It’s never good when the mercury is rising. And while all fish contains at least a little bit of mercury, some fish have much higher concentrations of the stuff. Mercury is a natural element, but it’s also downright toxic. Thankfully, the most common and most popular fish are not high in mercury. But if you’re going out to a fancy restaurant and you’re considering some of the more uncommon fish, just note that sword fish, mackerel, shark meat all have very high levels of mercury. And breastfeeding women: just say no! That mercury can pass from breastmilk to your baby.
Sugar (Say It Ain’t So!)
Can we all just let out an exasperated sigh? We thought you were our FRIEND sugar! Sadly, sugar can lead directly to increased hair loss. Yikes. High levels of blood sugar are bad for your body in a lot of ways. Blood sugar spikes can lead to inflammation, making it more difficult for your body to keep and grow hair. Likewise, more sugar means higher insulin levels, which means more androgen. This hormone can help hair growth, but too much of it can make you grow too much hair in places you wish it just wouldn’t grow. That yeasty donut might be good for your hair, but you’ll pretty much negate the effects when you smother it in a sugary glaze.
Yes, the news just keeps getting worse. Not only is sugar bad for your hair, but so too is pasta. Pasta is high in glucose, which as we already learned from sugar’s example is downright mean. That plate of pasta might look delicious, but if you plan on taking up a purely pasta-centric diet, you’re going to find your hair suffering pretty quickly. If you’re already depressed about sugar and pasta, you might just want to skip over the next one.
If this list didn’t make you want to give up on life yet, this might just push you over the edge. Despite the many studies that show a little wine is great for your health, alcohol does have more negative effects on the body beyond just the impact on your liver and ability to walk in a straight line. Alcohol literally stops your body from being able to absorb necessary nutrients. You can minimize those effects by drinking less, of course, or by simply offsetting your food and alcohol intake a bit. Either way, it’s best to avoid over drinking altogether.

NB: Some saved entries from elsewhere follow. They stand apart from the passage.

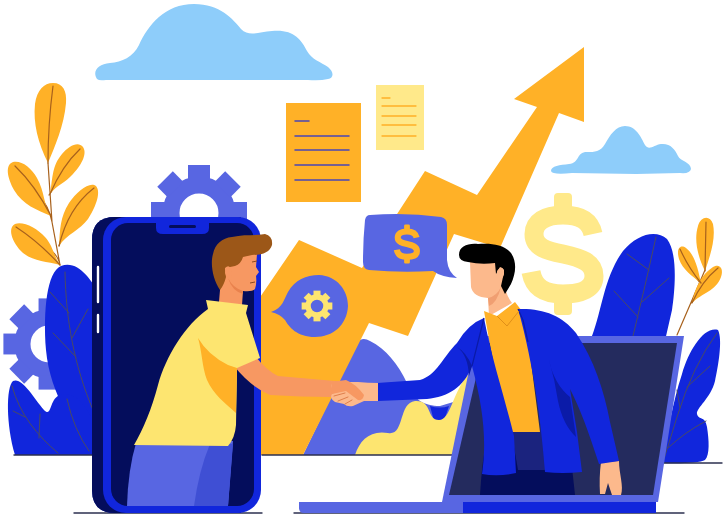
<!DOCTYPE html>
<html lang="en">
<head>
<meta charset="utf-8">
<title>Online business deal</title>
<style>
:root{--blue:#1126dc;--deep:#0b1ba8;--navy:#040d5c;--ink:#0a1580;--violet:#5866e2;--orange:#ffb127;--yellow:#fde570;--pale:#ffe98a;--sky:#8ecdfa;--glass:#242b5e;--skin-a:#f79862;--skin-b:#fcb98c;--brown:#9c5718;--stem:#a8611c;--line:#2c3050}
html,body{margin:0;height:100%;overflow:hidden;background:#fff}
.scene{display:block;width:724px;height:517px}
.blue{fill:var(--blue)}.deep{fill:var(--deep)}.navy{fill:var(--navy)}.violet{fill:var(--violet)}
.orange{fill:var(--orange)}.yellow{fill:var(--yellow)}.pale{fill:var(--pale)}.sky{fill:var(--sky)}
.skin-a{fill:var(--skin-a)}.skin-b{fill:var(--skin-b)}.brown{fill:var(--brown)}.glass{fill:var(--glass)}
.stem,.vein,.ground,.rule,.rule-soft{fill:none;stroke-linecap:round}
.stem{stroke:var(--stem);stroke-width:1.2}
.vein{stroke:#4a4a62;stroke-width:1}
.ground{stroke:var(--line);stroke-width:1.4}
.rule{stroke:#4a45b5;stroke-width:1.5}
.rule-soft{stroke:var(--orange);stroke-width:1.3}
.gear-violet{color:var(--violet)}.gear-yellow{color:var(--yellow)}
.money-pale{color:var(--pale)}.money-orange{color:var(--orange)}
</style>
</head>
<body>
<svg class="scene" viewBox="0 0 724 517" role="img" aria-label="Two businessmen shake hands, one reaching out of a phone and one out of a laptop, in front of a rising arrow">
<defs>
  <path id="tooth" d="M-11-33V-48H11V-33Z"/>
  <g id="teeth"><use href="#tooth"/><use href="#tooth" transform="rotate(90)"/><use href="#tooth" transform="rotate(180)"/><use href="#tooth" transform="rotate(270)"/></g>
  <g id="gear" fill="currentColor">
    <circle r="28" fill="none" stroke="currentColor" stroke-width="17"/>
    <use href="#teeth"/><use href="#teeth" transform="rotate(45)"/>
  </g>
  <g id="dollar">
    <path fill="none" stroke="currentColor" stroke-width="19" d="M30-20C27-34 16-39 0-39C-18-39-29-32-29-20C-29-6-15-3 0 0C18 4 31 8 31 22C31 35 18 40 0 40C-18 40-29 34-32 18"/>
    <path fill="currentColor" d="M-9-42V-57Q-9-61-5-61H5Q9-61 9-57V-42ZM-9 42V57Q-9 61-5 61H5Q9 61 9 57V42Z"/>
  </g>
</defs>

<g id="clouds" class="sky">
  <path d="M97 79C92 71 98 64 110 63C122 62 133 57 139 45C148 25 165 4 194 4C220 4 233 19 241 29C249 37 258 32 272 31C293 29 301 39 307 51C312 60 321 62 328 67C334 72 334 78 328 79Q320 81 308 80H106Q99 81 97 79Z"/>
  <path d="M551 171C551 166 560 165 569 164C580 163 576 152 587 152C595 152 600 152 605 144C610 135 616 126 625 126C636 126 641 137 645 145C649 151 654 145 661 144C670 143 675 149 678 156C680 161 691 162 691 169Q690 174 680 173L636 174L572 173Q552 175 551 171Z"/>
</g>

<g id="documents">
  <path class="orange" d="M286 103H361V202H286Z"/>
  <path class="rule" d="M295 121H309M295 136H349M295 150H349M295 165H349M295 180H349"/>
  <path class="pale" d="M376 85H424V150H376Z"/>
  <path class="rule-soft" d="M382 98H390M382 106H416M382 116H416M382 125H416M382 136H416"/>
</g>

<g id="chart">
  <path class="violet" d="M303 455L357 343Q362 336 370 341C386 349 398 364 407 383C414 400 424 406 440 406L460 400V455Z"/>
  <path class="blue" d="M430 406Q440 409 449 406L444 421H434Z"/>
  <path class="yellow" d="M355 455C360 440 370 430 388 433C405 436 398 403 415 401C433 400 426 420 439 420C451 420 452 392 470 372V455Z"/>
  <path class="orange" d="M584 47L514 99L537 107L477 195L425 171L362 268L299 240L250 312V455H303L369 323L408 336L454 234L500 248L559 113L584 122Z"/>
</g>
<use href="#dollar" class="money-pale" transform="translate(563 254)"/>

<g id="plants-left">
  <path class="stem" d="M48 163L52 222L60 265M52 222C50 212 46 203 39 196M60 265C58 253 46 245 36 244M49 195Q55 185 63 176M59 246Q63 232 73 218"/>
  <g class="orange">
    <path d="M48 163C38 143 33 123 35 104C37 90 44 83 53 83C63 83 67 91 66 103C64 126 55 146 48 163Z"/>
    <path d="M50 194C53 176 52 166 62 154C69 146 78 141 83 147C88 154 80 167 73 174C65 183 57 185 50 194Z"/>
    <path d="M51 216C37 210 23 205 14 190C7 177 5 165 13 162C21 160 31 167 37 178C45 192 43 204 51 216Z"/>
    <path d="M59 246C60 230 60 217 69 203C77 191 90 181 96 186C102 193 94 210 88 219C80 230 67 234 59 246Z"/>
    <path d="M60 265C45 261 29 261 19 249C11 239 8 228 15 224C23 221 37 228 45 237C53 246 53 254 60 265Z"/>
  </g>
  <path class="stem" d="M53 86Q48 124 48 163M80 149Q62 166 50 194M15 166Q35 185 51 216M94 188Q68 208 59 246M16 227Q39 242 60 265"/>
  <use href="#gear" class="gear-violet" transform="translate(49 344) scale(.95)"/>
  <path class="blue" d="M93 455C76 430 50 395 46 350C43 310 47 272 61 266C78 260 91 279 100 296V455Z"/>
  <path class="blue" d="M15 455C6 425 6 387 13 381C22 377 33 397 44 410C53 419 48 395 64 394C80 393 88 412 96 425V455Z"/>
  <path class="vein" d="M65 272C66 320 74 365 93 410M69 313L50 292M76 357L53 333M72 338L88 309M12 386C20 415 37 435 58 453M25 417L13 411M39 438L40 414M67 399Q74 430 89 451"/>
</g>

<g id="plants-right">
  <path class="stem" d="M705 270L677 335M700 283Q690 270 684 255M691 303Q704 289 714 276"/>
  <g class="orange">
    <path d="M705 271C697 255 694 239 698 226C701 216 710 215 713 224C716 239 710 256 705 271Z"/>
    <path d="M701 283C692 276 683 270 679 259C676 249 680 244 686 248C695 255 698 269 701 283Z"/>
    <path d="M692 303C695 287 702 274 713 267C720 263 724 269 721 277C716 291 702 293 692 303Z"/>
  </g>
  <path class="stem" d="M706 222L705 271M680 249Q688 267 701 283M718 268Q702 281 692 303"/>
  <path class="blue" d="M592 336C602 310 604 277 623 251C637 234 656 229 667 239C678 253 675 290 672 310L664 345H592Z"/>
  <path class="blue" d="M660 463C668 435 672 404 682 374C689 350 704 326 718 330C723 340 718 367 715 381C711 398 696 408 697 414C699 421 705 415 707 427C709 440 710 455 705 460Q697 464 660 463Z"/>
  <path class="vein" d="M656 237Q645 287 633 336M649 270L627 254M642 302L669 278M638 317L614 291M717 333Q693 365 677 417L664 459M687 387L710 366M680 408L677 390M706 421Q685 432 668 448"/>
</g>

<path class="ground" d="M14 455H92M262 455H456M657 463H722M74 513H262M294 513H684"/>
<use href="#gear" class="gear-violet" transform="translate(199 213)"/>

<g id="phone">
  <path class="deep" fill-opacity="1" d="M115 217H241V513H115Q92 513 92 490V240Q92 217 115 217Z"/>
  <path class="navy" d="M115 217H135V513H115Q92 513 92 490V240Q92 217 115 217Z"/>
  <rect class="blue" x="103" y="217" width="158" height="296" rx="23"/>
  <rect class="navy" x="111" y="223" width="143" height="283" rx="17"/>
  <path class="blue" d="M156 222H209V228Q209 234 202 234H163Q156 234 156 228Z"/>
  <rect class="navy" x="169" y="225" width="27" height="3" rx="1.5"/>
  <path fill="none" stroke="#fff" stroke-width="2.4" stroke-linecap="round" d="M98 267V302M98 315V332"/>
</g>

<g id="laptop">
  <path class="violet" d="M476 336H684L658 502H442Z"/>
  <path class="glass" d="M484 343H677L653 495H449Z"/>
  <path class="violet" d="M299 502H464V513H304Q299 513 299 508Z"/>
  <path class="blue" d="M463 502H656V513H463Z"/>
</g>

<g id="speech-bubbles">
  <path class="violet" d="M271 312C283 308 284 299 288 292C295 280 306 275 319 275C337 276 348 290 348 306C347 325 333 337 315 337C297 337 289 327 285 320Q280 314 271 312Z"/>
  <use href="#gear" class="gear-yellow" transform="translate(317 306) scale(.32)"/>
  <path class="violet" d="M370 215Q405 212 441 217Q447 218 447 225V260Q448 272 457 278Q441 277 433 271Q400 273 369 270Q363 269 363 262Q363 240 365 220Q366 215 370 215Z"/>
  <use href="#dollar" class="money-orange" transform="translate(407 244) scale(.32)"/>
</g>

<g id="phone-man">
  <path class="violet" d="M136 443L233 441L228 506H127Q128 470 136 443Z"/>
  <path fill="#3f4fd4" d="M210 444H233L228 506H194Q199 470 210 444Z"/>
  <path class="skin-a" d="M222 266L219 302Q232 311 242 305L243 291Q252 292 255 289Q257 283 256 276L259 272L256 267L257 254L240 246Z"/>
  <path fill="#e9824d" d="M228 278Q233 288 243 291L243 294Q232 291 228 278Z"/>
  <path class="brown" d="M220 290C213 280 210 264 213 254C215 244 222 238 232 237C244 234 255 236 265 234Q273 236 272 245C270 252 263 255 252 255L243 257Q241 264 235 266L230 267Q224 268 226 277Q224 285 220 290Z"/>
  <path class="skin-a" d="M225 268Q229 264 231 269L232 280Q224 278 225 268Z"/>
  <path fill="none" stroke="#8a4a22" stroke-width="1" d="M252 262L257 261M250 283L255 282"/>
  <path class="skin-a" d="M234 366L256 357Q266 370 278 376L335 381L361 384L362 397L347 405L331 397Q300 397 270 395Q251 387 234 366Z"/>
  <path class="yellow" d="M206 300L248 305L246 313L260 358L237 368L236 425Q235 438 228 446L134 445C143 430 152 408 158 385C166 356 185 325 208 309Z"/>
  <path class="orange" d="M198 338Q208 355 228 365L237 368L236 413C226 404 213 394 207 380C202 367 202 351 198 338Z"/>
</g>

<g id="laptop-man">
  <path class="navy" d="M488 431H568L575 495H480Q482 460 488 431Z"/>
  <path fill="#1b237e" d="M511 430H545L546 470H518Z"/>
  <path class="skin-b" d="M601 462L619 461C619 474 624 486 621 495H612L608 483L605 494H600Q599 477 601 462Z"/>
  <path class="skin-b" d="M470 262L471 287Q473 297 488 298L489 316L512 303Q503 291 505 277L500 258Z"/>
  <path fill="#f09f72" d="M488 298Q497 296 501 287Q497 303 489 306Z"/>
  <path d="M459 255C459 246 468 243 478 244C490 243 504 244 511 253C517 262 516 273 511 284L505 294L501 286L503 277Q506 269 500 267L496 274L495 263Q481 265 468 262Q459 261 459 255Z"/>
  <path class="skin-b" d="M497 271Q501 265 504 270Q505 278 498 281Z"/>
  <path class="orange" d="M484 311L497 316L515 302L525 315L540 432H508Q496 380 484 311Z"/>
  <path class="blue" d="M484 318C492 360 504 395 514 436L516 473Q498 477 482 474C487 440 483 407 472 366C464 387 448 397 427 399L378 401L377 383L420 380C437 375 442 358 457 343Q468 324 484 318Z"/>
  <path class="blue" d="M518 309C542 308 562 315 576 333C594 360 604 390 610 422L619 461L599 464C589 433 580 408 570 389L577 432L582 472Q562 474 545 472C542 430 534 365 518 309Z"/>
  <path class="deep" d="M549 360Q554 384 570 397L576 437Q563 425 558 401Q555 380 549 360ZM472 366Q466 352 457 347Q468 355 469 376Z"/>
  <path fill="none" stroke="#0b1ba8" stroke-width="1.2" d="M484 318Q478 342 472 366M518 309L523 320L528 342"/>
  <path fill="none" stroke="#e08f18" stroke-width="1" d="M497 316L507 326L519 311"/>
</g>

<g id="handshake">
  <path class="skin-b" d="M378 383L378 401L364 401L353 406Q347 407 344 404L335 402Q329 398 332 394L336 392L345 389L332 388Q329 383 335 382L358 382Q368 383 378 383Z"/>
  <path class="skin-a" d="M331 382L346 380Q356 384 364 395Q363 401 358 400L346 391L332 394Z"/>
  <path fill="none" stroke="#df7f4c" stroke-width="1" stroke-linecap="round" d="M334 396L345 393M338 401L348 397M345 404L352 400"/>
</g>
</svg>
</body>
</html>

Yes, all of the best foods just hate us. Even milk. Thankfully, the issues with milk are not common, although they can exist. Milk can occasionally contain high levels of testosterone. We get it, testosterone is naturally produced by your body. But too much of it can hinder the growth of hair, making testosterone a sometimes unavoidable consequence of life. Don’t lose any sleep over the negative effects of milk, but do consider how much of it you take in, as well as the type you’re buying.